Dataset excerpts>
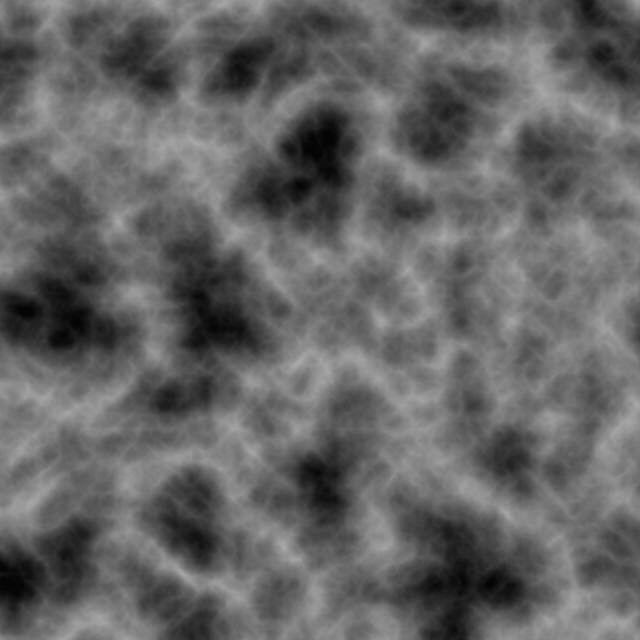
Write a WebGL 1 fragment shader that draws this texture.

```glsl
precision highp float;

// Smoky grey turbulence: soft dark hollows divided by a web of pale creases.
// Octaves of folded gradient noise are summed, each twice as fine and half as
// strong as the last, and the sum is subtracted from a light grey.

uniform vec2 u_resolution;

const float TAU = 6.283185;
const int OCTAVES = 5;
const float BASE_CELLS = 5.0;      // coarsest noise cells across the canvas
const float CREASE_SOFTNESS = 0.012;
const float CREASE_GREY = 0.69;    // brightness where every octave is zero
const float HOLLOW_DEPTH = 0.84;   // darkening per unit of turbulence

float hash(vec2 cell, float seed) {
  vec3 q = fract(vec3(cell.xyx + seed) * 0.1031);
  q += dot(q, q.yzx + 33.33);
  return fract((q.x + q.y) * q.z);
}

// Unit gradient in one of eight compass directions.
vec2 gradient(vec2 cell, float seed) {
  float angle = floor(hash(cell, seed) * 8.0) * TAU / 8.0;
  return vec2(cos(angle), sin(angle));
}

float cornerValue(vec2 cell, vec2 corner, vec2 local, float seed) {
  return dot(gradient(cell + corner, seed), local - corner);
}

float gradientNoise(vec2 p, float seed) {
  vec2 cell = floor(p);
  vec2 local = fract(p);
  vec2 fade = local * local * local * (local * (local * 6.0 - 15.0) + 10.0);
  float bottom = mix(cornerValue(cell, vec2(0.0, 0.0), local, seed),
                     cornerValue(cell, vec2(1.0, 0.0), local, seed), fade.x);
  float top = mix(cornerValue(cell, vec2(0.0, 1.0), local, seed),
                  cornerValue(cell, vec2(1.0, 1.0), local, seed), fade.x);
  return mix(bottom, top, fade.y);
}

// Absolute value with a slightly rounded fold.
float softFold(float value, float softness) {
  return sqrt(value * value + softness * softness);
}

float turbulence(vec2 p, float softness) {
  float sum = 0.0;
  float amplitude = 1.0;
  for (int i = 0; i < OCTAVES; i++) {
    float seed = 17.0 + 31.0 * float(i);
    sum += amplitude * softFold(gradientNoise(p, seed), softness);
    p = p * 2.0 + vec2(0.37, 0.71);  // keeps the lattices from lining up
    amplitude *= 0.5;
  }
  return sum;
}

void main() {
  vec2 uv = gl_FragCoord.xy / min(u_resolution.x, u_resolution.y);
  float smoke = turbulence(uv * BASE_CELLS, CREASE_SOFTNESS);
  float grey = max(CREASE_GREY - HOLLOW_DEPTH * smoke, 0.02);
  gl_FragColor = vec4(vec3(grey), 1.0);
}
```
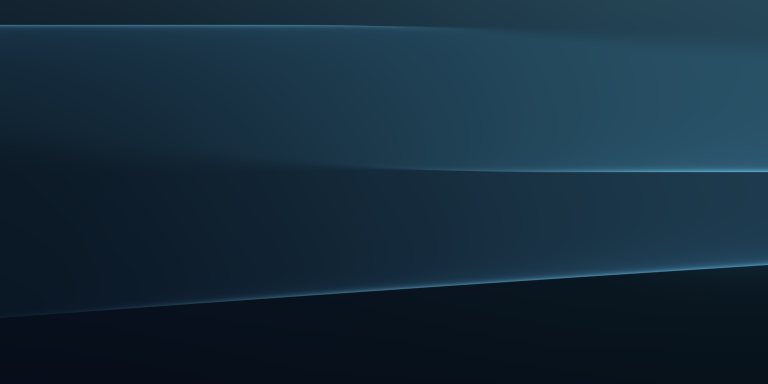
Reproduce this background procedurally as a Shadertoy shader.

```glsl
// Overlapping dark teal sheets, lit from the right, with thin glowing rims.
// Each sheet is a four-corner gradient cut by a curved edge; the edges go
// from crisp to soft along x, and exponential falloffs make the rim light.

const vec3 RIM_COLOR = vec3(0.24, 0.40, 0.45);
const vec3 GLOW_COLOR = vec3(0.045, 0.10, 0.125);

// Blend of four corner colours, eased along x
vec3 cornerGradient(vec3 topLeft, vec3 topRight, vec3 lowLeft, vec3 lowRight, vec2 p) {
    p = clamp(p, 0.0, 1.0);
    float across = mix(p.x, smoothstep(0.0, 1.0, p.x), 0.6);
    return mix(mix(lowLeft, lowRight, across), mix(topLeft, topRight, across), p.y);
}

// Coverage of the region where the signed distance is positive
float cover(float dist, float softness, float pixel) {
    float width = max(softness, 0.8 * pixel);
    return smoothstep(-width, width, dist);
}

// One-sided light that decays away from an edge
float falloff(float dist, float reach) {
    return exp(-max(dist, 0.0) / reach);
}

// Height of each sheet boundary
float upperEdge(float x) {
    return 0.935 - 0.062 * pow(smoothstep(0.35, 1.15, x), 1.3) * 1.15;
}

float middleEdge(float x) {
    return 0.552 + 0.068 * pow(max(1.0 - x / 0.72, 0.0), 1.7);
}

float lowerEdge(float x) {
    return mix(0.172, 0.310, x) + 0.012 * x * (1.0 - x);
}

void mainImage(out vec4 fragColor, in vec2 fragCoord) {
    vec2 uv = fragCoord / iResolution.xy;
    float pixel = 1.0 / iResolution.y;
    float x = uv.x;
    float top = upperEdge(x);
    float middle = middleEdge(x);
    float bottom = lowerEdge(x);

    // Backdrop strip along the top
    vec3 color = cornerGradient(
        vec3(0.080, 0.140, 0.185), vec3(0.150, 0.280, 0.345),
        vec3(0.070, 0.130, 0.180), vec3(0.140, 0.270, 0.340),
        vec2(x, (uv.y - top) / (1.0 - top)));

    // Upper sheet: crisp lit rim on the left, soft fold on the right
    float upperDepth = top - uv.y;
    vec3 upperSheet = cornerGradient(
        vec3(0.085, 0.180, 0.250), vec3(0.160, 0.318, 0.400),
        vec3(0.062, 0.130, 0.185), vec3(0.155, 0.315, 0.400),
        vec2(x, (uv.y - middle) / (top - middle)));
    float rightLight = smoothstep(0.40, 1.0, x);
    float leftRim = 1.0 - smoothstep(0.30, 0.72, x);
    upperSheet += GLOW_COLOR * 0.35 * leftRim * falloff(upperDepth, 0.035);
    upperSheet += RIM_COLOR * 0.75 * leftRim * falloff(upperDepth, 0.004);
    upperSheet += GLOW_COLOR * 0.45 * rightLight * falloff(uv.y - middle, 0.06);
    upperSheet += RIM_COLOR * 0.95 * rightLight * falloff(uv.y - middle, 0.0055);
    float upperSoftness = 0.045 * smoothstep(0.42, 1.0, x);
    color = mix(color, upperSheet, cover(upperDepth, upperSoftness, pixel));

    // Lower sheet: soft shadow on the left, sharp step on the right
    vec3 lowerSheet = cornerGradient(
        vec3(0.050, 0.105, 0.155), vec3(0.115, 0.228, 0.305),
        vec3(0.038, 0.088, 0.145), vec3(0.108, 0.215, 0.290),
        vec2(x, (uv.y - bottom) / (middle - bottom)));
    float height = uv.y - bottom;
    float lowerRim = smoothstep(0.0, 0.55, x);
    lowerSheet += GLOW_COLOR * 0.50 * rightLight * falloff(height, 0.07);
    lowerSheet += GLOW_COLOR * 0.50 * lowerRim * falloff(height, 0.02);
    lowerSheet += RIM_COLOR * 0.75 * mix(0.12, 1.0, lowerRim) * falloff(height, 0.005);
    float middleSoftness = 0.07 * pow(1.0 - smoothstep(0.0, 0.65, x), 1.2);
    color = mix(color, lowerSheet, cover(middle - uv.y, middleSoftness, pixel));

    // Dark base with a faint reflection near the right end
    vec3 base = cornerGradient(
        vec3(0.028, 0.060, 0.110), vec3(0.038, 0.092, 0.130),
        vec3(0.026, 0.052, 0.100), vec3(0.026, 0.070, 0.105),
        vec2(x, uv.y / bottom));
    base += GLOW_COLOR * 0.45 * smoothstep(0.75, 1.0, x) * falloff(-height, 0.04);
    color = mix(color, base, cover(-height, 0.0, pixel));

    fragColor = vec4(color, 1.0);
}
```
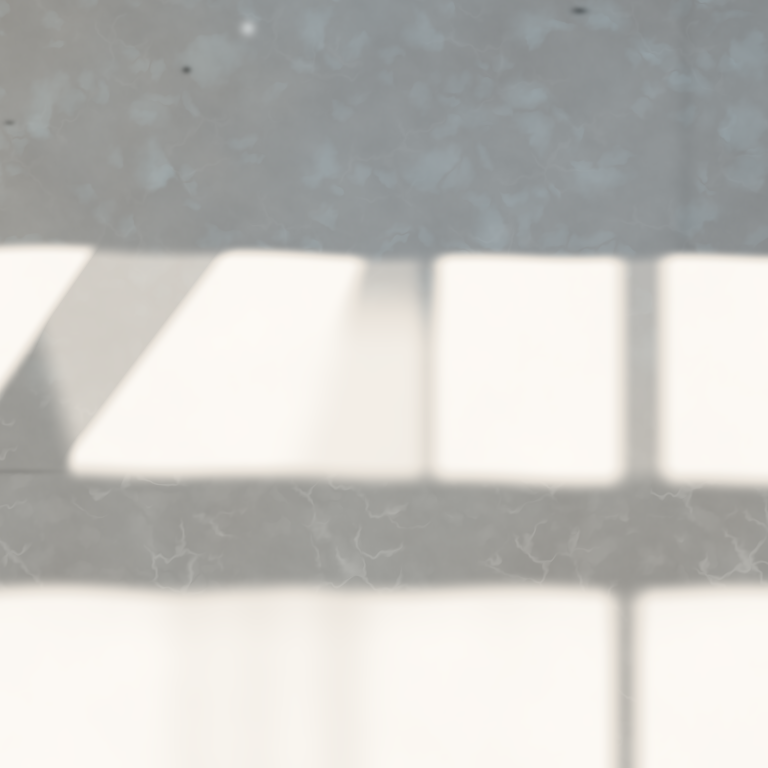
Give the GLSL for this texture, as a WebGL 1 fragment shader.

```glsl
precision highp float;
uniform vec2 u_resolution;

vec2 hash2(vec2 cell) {
  vec2 q = vec2(dot(cell, vec2(127.1, 311.7)), dot(cell, vec2(269.5, 183.3)));
  return fract(sin(q) * 4375.85);
}

// Nearest and second nearest cell distance, plus a random value per cell
vec3 cellular(vec2 p) {
  vec2 base = floor(p);
  vec3 result = vec3(9.0, 9.0, 0.0);
  for (int j = -1; j <= 1; j++) {
    for (int i = -1; i <= 1; i++) {
      vec2 cell = base + vec2(float(i), float(j));
      vec2 rnd = hash2(cell);
      float d = length(cell + rnd - p);
      if (d < result.x) result = vec3(d, result.x, rnd.x);
      else result.y = min(result.y, d);
    }
  }
  return result;
}

float waves(vec2 p) {
  float sum = 0.0;
  float amp = 0.5;
  for (int i = 0; i < 5; i++) {
    sum += amp * sin(p.x + 1.3 * sin(p.y)) * cos(p.y * 0.9 + float(i));
    p = mat2(1.5, 1.1, -1.1, 1.5) * p + 1.7;
    amp *= 0.6;
  }
  return sum;
}

// Soft step centred on an edge
float rise(float edge, float blur, float x) {
  return smoothstep(edge - blur, edge + blur, x);
}

float span(float lo, float hi, float blur, float x) {
  return rise(lo, blur, x) * (1.0 - rise(hi, blur, x));
}

float spot(vec2 p, vec2 center, vec2 radius) {
  vec2 d = (p - center) / radius;
  return exp(-dot(d, d));
}

// Scattered soft flakes; amount is the share of cells that hold one
float flakes(vec2 p, float amount) {
  vec3 c = cellular(p);
  return smoothstep(1.0 - amount, 1.1 - amount, c.z) * (1.0 - smoothstep(0.1, 0.62, c.x))
    * smoothstep(0.0, 0.25, c.y - c.x);
}

vec3 concrete(vec2 p) {
  vec2 warp = vec2(waves(p * 26.0), waves(p * 26.0 + 7.0));
  vec2 q = p + 0.026 * warp;
  float upper = rise(0.52, 0.15, p.y);
  float cool = smoothstep(0.0, 0.5, p.x + 0.12 * waves(p * 9.0)) * upper;
  vec3 color = mix(vec3(0.61, 0.607, 0.59), vec3(0.565, 0.583, 0.59), cool);
  color += 0.02 * waves(p * 8.0 + 2.0) * vec3(0.7, 1.0, 1.15);
  color -= 0.02 * upper * rise(0.9, 0.12, p.x) + 0.015 * upper * rise(0.9, 0.12, p.y);

  // Mineral flakes in two sizes, mottling and faint veins
  float flake = 0.75 * flakes(q * vec2(14.0, 16.0), 0.45) + 0.55 * flakes(q * vec2(27.0, 34.0) + 9.0, 0.4);
  color += flake * mix(vec3(0.03), vec3(0.03, 0.05, 0.058), upper);
  color += 0.012 * waves(p * 40.0) + 0.006 * waves(p * 95.0);
  vec3 web = cellular(q * vec2(17.0, 21.0) + 4.0);
  float vein = 1.0 - smoothstep(0.0, 0.17, web.y - web.x);
  color += vein * mix(0.05, 0.012, upper) * smoothstep(-0.1, 0.4, warp.y);

  // Joints and pits
  color -= 0.025 * spot(vec2(p.x, 0.0), vec2(0.893, 0.0), vec2(0.012, 1.0)) * upper;
  color -= 0.05 * spot(p, vec2(0.02, 0.386), vec2(0.06, 0.004));
  color -= 0.2 * spot(p, vec2(0.243, 0.909), vec2(0.006, 0.005));
  color -= 0.18 * spot(p, vec2(0.755, 0.986), vec2(0.01, 0.005));
  color -= 0.12 * spot(p, vec2(0.012, 0.84), vec2(0.007, 0.004));
  color += 0.2 * spot(p, vec2(0.323, 0.963), vec2(0.01));
  return color;
}

float middleLight(vec2 p) {
  // Slanted shadow at the left
  float corner = 1.0 - rise(0.122 - (0.67 - p.y) * 0.694, 0.02, p.x);
  float slant = rise(0.277 - (0.66 - p.y) * 0.76, 0.026, p.x) * rise(0.088, 0.018, p.x);
  float haze = 0.42 * rise(0.056 + (0.53 - p.y) * 0.28, 0.03, p.x);
  float light = max(max(corner, slant), haze);

  // Half shade that brightens downward, with a dark strip beside it
  float shade = mix(0.76, 0.38, rise(0.595, 0.06, p.y));
  float lean = 0.47 - 0.35 * clamp(0.66 - p.y, 0.0, 0.3);
  float blur = mix(0.05, 0.018, rise(0.57, 0.1, p.y));
  light = mix(light, shade, rise(lean, blur, p.x) * (1.0 - rise(0.572, 0.02, p.x)));
  float strip = spot(vec2(p.x, 0.0), vec2(0.557, 0.0), vec2(0.016, 1.0));
  light -= strip * mix(0.22, 0.17, rise(0.6, 0.06, p.y));

  // Right post
  light = mix(light, 0.31, span(0.806, 0.866, 0.021, p.x));
  float bump = 0.002 * sin(p.x * 23.0);
  float top = 0.677 - 0.012 * smoothstep(0.0, 0.6, p.x) + bump;
  float bottom = 0.385 - 0.012 * smoothstep(0.1, 0.8, p.x) + bump;
  return light * (1.0 - rise(top, 0.015, p.y)) * rise(bottom, 0.025, p.y);
}

float lowerLight(vec2 p) {
  float top = 0.233 + 0.003 * sin(p.x * 21.0);
  float folds = 0.05 * sin(p.x * 31.0) + 0.04 * sin(p.x * 57.0 + 1.0);
  float veil = span(0.22, 0.5, 0.12, p.x) * (0.2 + folds) + 0.06 * span(0.6, 0.7, 0.05, p.x);
  float light = 1.0 - veil - 0.12 * rise(0.19, 0.05, p.y);
  light = mix(light, 0.24, span(0.797, 0.833, 0.024, p.x));
  return light * (1.0 - rise(top, 0.024, p.y));
}

void main() {
  vec2 p = gl_FragCoord.xy / u_resolution;
  float light = clamp(middleLight(p) + lowerLight(p), 0.0, 1.0);
  vec3 cream = vec3(0.91, 0.885, 0.85);
  vec3 sun = vec3(0.988, 0.975, 0.955) + 0.005 * waves(p * 18.0);
  vec3 color = mix(concrete(p), cream, smoothstep(0.0, 0.65, light));
  color = mix(color, sun, smoothstep(0.5, 1.0, light));
  gl_FragColor = vec4(color, 1.0);
}
```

Task directions> Check each line above for the string "const" and show the ones that have it.

Response to the exercise>
const float TAU = 6.283185;
const int OCTAVES = 5;
const float BASE_CELLS = 5.0;      // coarsest noise cells across the canvas
const float CREASE_SOFTNESS = 0.012;
const float CREASE_GREY = 0.69;    // brightness where every octave is zero
const float HOLLOW_DEPTH = 0.84;   // darkening per unit of turbulence
const vec3 RIM_COLOR = vec3(0.24, 0.40, 0.45);
const vec3 GLOW_COLOR = vec3(0.045, 0.10, 0.125);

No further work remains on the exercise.